TASK ITEM:
Search the entries for lines with the string "smoke" and say how many there are, giving only the number.

DATA FOR REVIEW:
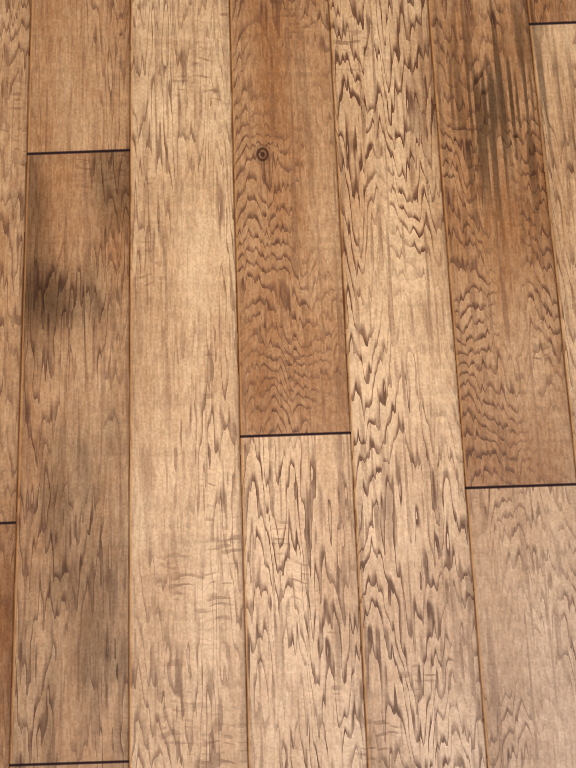
A WebGL 2 fragment shader for this texture:

```glsl
#version 300 es
precision highp float;
// Hand-scraped hickory floor: vertical planks that fan slightly towards the viewer.
// Each plank gets its own tone and figure; the grain is drawn as feathered contour
// bands of a warped noise field, then joints, a knot, scrape marks and light follow.
uniform vec2 u_resolution;
out vec4 outColor;

// Plank layout, in canvas widths across and canvas heights from the top
const vec2 FIRST_SEAM = vec2(0.054, 0.016);   // x at top, x at bottom
const vec2 PLANK_WIDTH = vec2(0.172, 0.2075); // at top, at bottom
const float PLANK_ASPECT = 7.0;               // canvas height in plank widths
const float SEAM_HALF = 0.0014;
const float JOINT_HALF = 0.0016;
const float JOINT_TILT = 0.005;
const float LAST_JOINT = 0.994;
const vec2 KNOT = vec2(0.456, 0.201);

// One entry per column, left to right; pairs are (above joint, below joint)
const float JOINT[7] = float[7](0.683, 0.198, 2.0, 0.566, 2.0, 0.633, 0.029);
const vec2 TONE[7] = vec2[7](vec2(0.42, 0.1), vec2(0.52, 0.42), vec2(0.80), vec2(0.36, 0.86),
                             vec2(0.80), vec2(0.34, 0.70), vec2(0.2, 0.62));
const vec2 FIGURE[7] = vec2[7](vec2(0.3, 0.2), vec2(0.12, 0.06), vec2(0.04), vec2(1.0, 0.16),
                               vec2(0.34), vec2(0.85, 0.45), vec2(0.2));
const vec2 CONTRAST[7] = vec2[7](vec2(0.65), vec2(0.55, 0.75), vec2(0.55), vec2(0.72, 0.88),
                                 vec2(0.92), vec2(0.8, 0.7), vec2(0.65));

const vec3 BROWN = vec3(0.62, 0.405, 0.25);
const vec3 HONEY = vec3(0.90, 0.735, 0.56);
const vec3 GRAIN = vec3(0.40, 0.26, 0.19);
const vec3 COOL = vec3(0.81, 0.705, 0.65);
const vec3 SEAM = vec3(0.34, 0.19, 0.10);
const vec3 SEAM_GLOW = vec3(0.84, 0.57, 0.32);
const vec3 JOINT_DARK = vec3(0.15, 0.10, 0.11);

float hash(vec2 p) {
  vec3 q = fract(p.xyx * vec3(0.1031, 0.1030, 0.0973));
  q += dot(q, q.yzx + 33.33);
  return fract((q.x + q.y) * q.z);
}

float noise(vec2 p) {
  vec2 i = floor(p), f = fract(p);
  f = f * f * (3.0 - 2.0 * f);
  return mix(mix(hash(i), hash(i + vec2(1, 0)), f.x),
             mix(hash(i + vec2(0, 1)), hash(i + vec2(1, 1)), f.x), f.y);
}

float fbm(vec2 p) {
  float sum = 0.0, weight = 0.5;
  for (int i = 0; i < 4; i++) {
    sum += weight * noise(p);
    p = p * 2.03 + 17.3;
    weight *= 0.5;
  }
  return sum;
}

// Dark bands with one soft and one crisp side
float grainBand(float phase, float softness) {
  float saw = fract(phase), blur = clamp(softness, 0.06, 0.4);
  return smoothstep(0.46, 0.9, saw) * (1.0 - smoothstep(1.0 - blur, 1.0, saw));
}

// Coverage of a line of given half width
float stroke(float d, float halfWidth, float pixel) {
  return 1.0 - smoothstep(halfWidth - pixel, halfWidth + pixel, abs(d));
}

void main() {
  vec2 p = gl_FragCoord.xy / u_resolution;
  p.y = 1.0 - p.y;
  vec2 pixel = 1.0 / u_resolution;

  // Plank under this point
  float width = mix(PLANK_WIDTH.x, PLANK_WIDTH.y, p.y);
  float across = (p.x - mix(FIRST_SEAM.x, FIRST_SEAM.y, p.y)) / width;
  float column = floor(across), local = across - column;
  int id = clamp(int(column) + 1, 0, 6);
  float joint = p.y - JOINT[id] + JOINT_TILT * (local - 0.5);
  int part = joint > 0.0 ? 1 : 0;
  float tone = TONE[id][part], figure = FIGURE[id][part], contrast = CONTRAST[id][part];
  vec2 g = vec2(local, p.y * PLANK_ASPECT);
  vec2 seed = vec2(float(id) * 13.7 + 3.0, float(part) * 29.3 + float(id) * 7.1);

  // Contour field: cross-waves on figured planks, long streaks on plain ones
  vec2 k = (p - KNOT) * vec2(1.0, u_resolution.y / u_resolution.x);
  float knotDist = length(k * vec2(1.0, 0.85));
  float fibre = noise(g * vec2(46.0, 5.0) + seed);
  float waves = g.y + 0.6 * noise(g * vec2(2.0, 0.6) + seed) + 0.42 * noise(g * vec2(6.0, 1.5) + seed)
              + 0.12 * noise(g * vec2(15.0, 5.0) + seed);
  float streaks = fbm(g * vec2(3.4, mix(0.3, 0.55, figure)) + seed.yx);
  float phase = mix(0.9, 6.6, figure) * waves + mix(11.0, 2.5, figure) * streaks
              + 0.55 * fibre + 2.0 * exp(-knotDist * 28.0);
  float patches = smoothstep(0.28, 0.62, fbm(g * vec2(2.6, 0.9) + seed + 5.0));
  float band = grainBand(phase, fwidth(phase)) * (0.15 + 0.85 * patches) * (0.5 + 0.85 * fibre);

  // Hairline streaks between the bands
  float hair = noise(g * vec2(34.0, 1.6) + seed + 23.0);
  band = max(band, 0.5 * smoothstep(0.62, 0.9, hair) * (0.4 + 0.6 * fibre));

  // Wood colour, cloudy stain, fine pores and grit
  float cloud = fbm(g * vec2(2.2, 0.8) + seed + 41.0) - 0.47;
  float pores = noise(g * vec2(70.0, 12.0) + seed.yx) - 0.5;
  float grit = noise(g * vec2(62.0, 58.0) + seed) - 0.5;
  float shade = tone + 0.85 * cloud + 0.28 * pores;
  vec3 color = mix(BROWN, HONEY, clamp(shade, -0.25, 1.0));
  color = mix(color, GRAIN, clamp(band * contrast, 0.0, 0.9));
  color *= 1.0 + 0.13 * grit;

  // Thin scrape marks across the boards, in scattered worn areas
  float worn = smoothstep(0.60, 0.78, fbm(g * vec2(2.0, 1.1) + seed + 71.0));
  float wobble = 0.06 * noise(g * vec2(7.0, 3.0) + seed);
  float scrape = smoothstep(0.62, 0.85, noise(vec2(g.x * 9.0, (g.y + wobble) * 38.0) + seed));
  color = mix(color, GRAIN, 0.4 * worn * scrape);
  color *= 1.0 + 0.06 * (noise(g * vec2(1.5, 20.0) + seed) - 0.5);

  // Smoky stain on the long left plank, darkest around a cross scar
  float smoke = id == 1 && part == 1 ? fbm(g * vec2(2.5, 0.7) + 9.0) : 0.0;
  vec2 scar = (p - vec2(0.12, 0.39)) * vec2(13.0, 26.0);
  color *= 1.0 - 0.22 * smoothstep(0.4, 0.75, smoke) - 0.6 * smoke * exp(-dot(scar, scar));

  // Dark stain near the top of the right-hand figured plank
  vec2 stain = (p - vec2(0.87, 0.13)) * vec2(11.0, 7.0);
  color *= 1.0 - 0.4 * exp(-dot(stain, stain)) * smoothstep(0.3, 0.7, hair);

  // Knot with a ringed core
  float rings = 0.65 + 0.35 * sin(knotDist * 900.0);
  color = mix(color, GRAIN * 0.7, rings * (1.0 - smoothstep(0.006, 0.019, knotDist)));

  // Light pool, cooler towards the lower right
  vec2 pool = (p - vec2(0.54, 0.70)) * vec2(1.2, 0.95);
  color *= 0.955 + 0.12 * exp(-dot(pool, pool) * 4.0);
  float cool = smoothstep(0.2, 1.0, p.y) * mix(0.2, 0.55, p.x);
  color = mix(color, COOL * (0.32 + 1.02 * dot(color, vec3(0.333))), cool);

  // Bevelled long seams and dark end joints
  float seam = (local - step(0.5, local)) * width;
  color *= 1.0 - 0.12 * exp(-abs(seam) * 160.0);
  color = mix(color, SEAM_GLOW, 0.5 * stroke(seam - 0.003, 0.0015, pixel.x));
  float seamInk = 0.4 + 0.5 * noise(vec2(p.y * 30.0, column));
  color = mix(color, SEAM, seamInk * stroke(seam, SEAM_HALF, pixel.x));
  float last = id == 1 ? p.y - LAST_JOINT + JOINT_TILT * (local - 0.5) : 1.0;
  float ends = max(stroke(joint, JOINT_HALF, pixel.y), stroke(last, JOINT_HALF, pixel.y));
  color = mix(color, JOINT_DARK, 0.92 * ends);
  outColor = vec4(clamp(color, 0.0, 1.0), 1.0);
}
```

FINISHED TASK:
2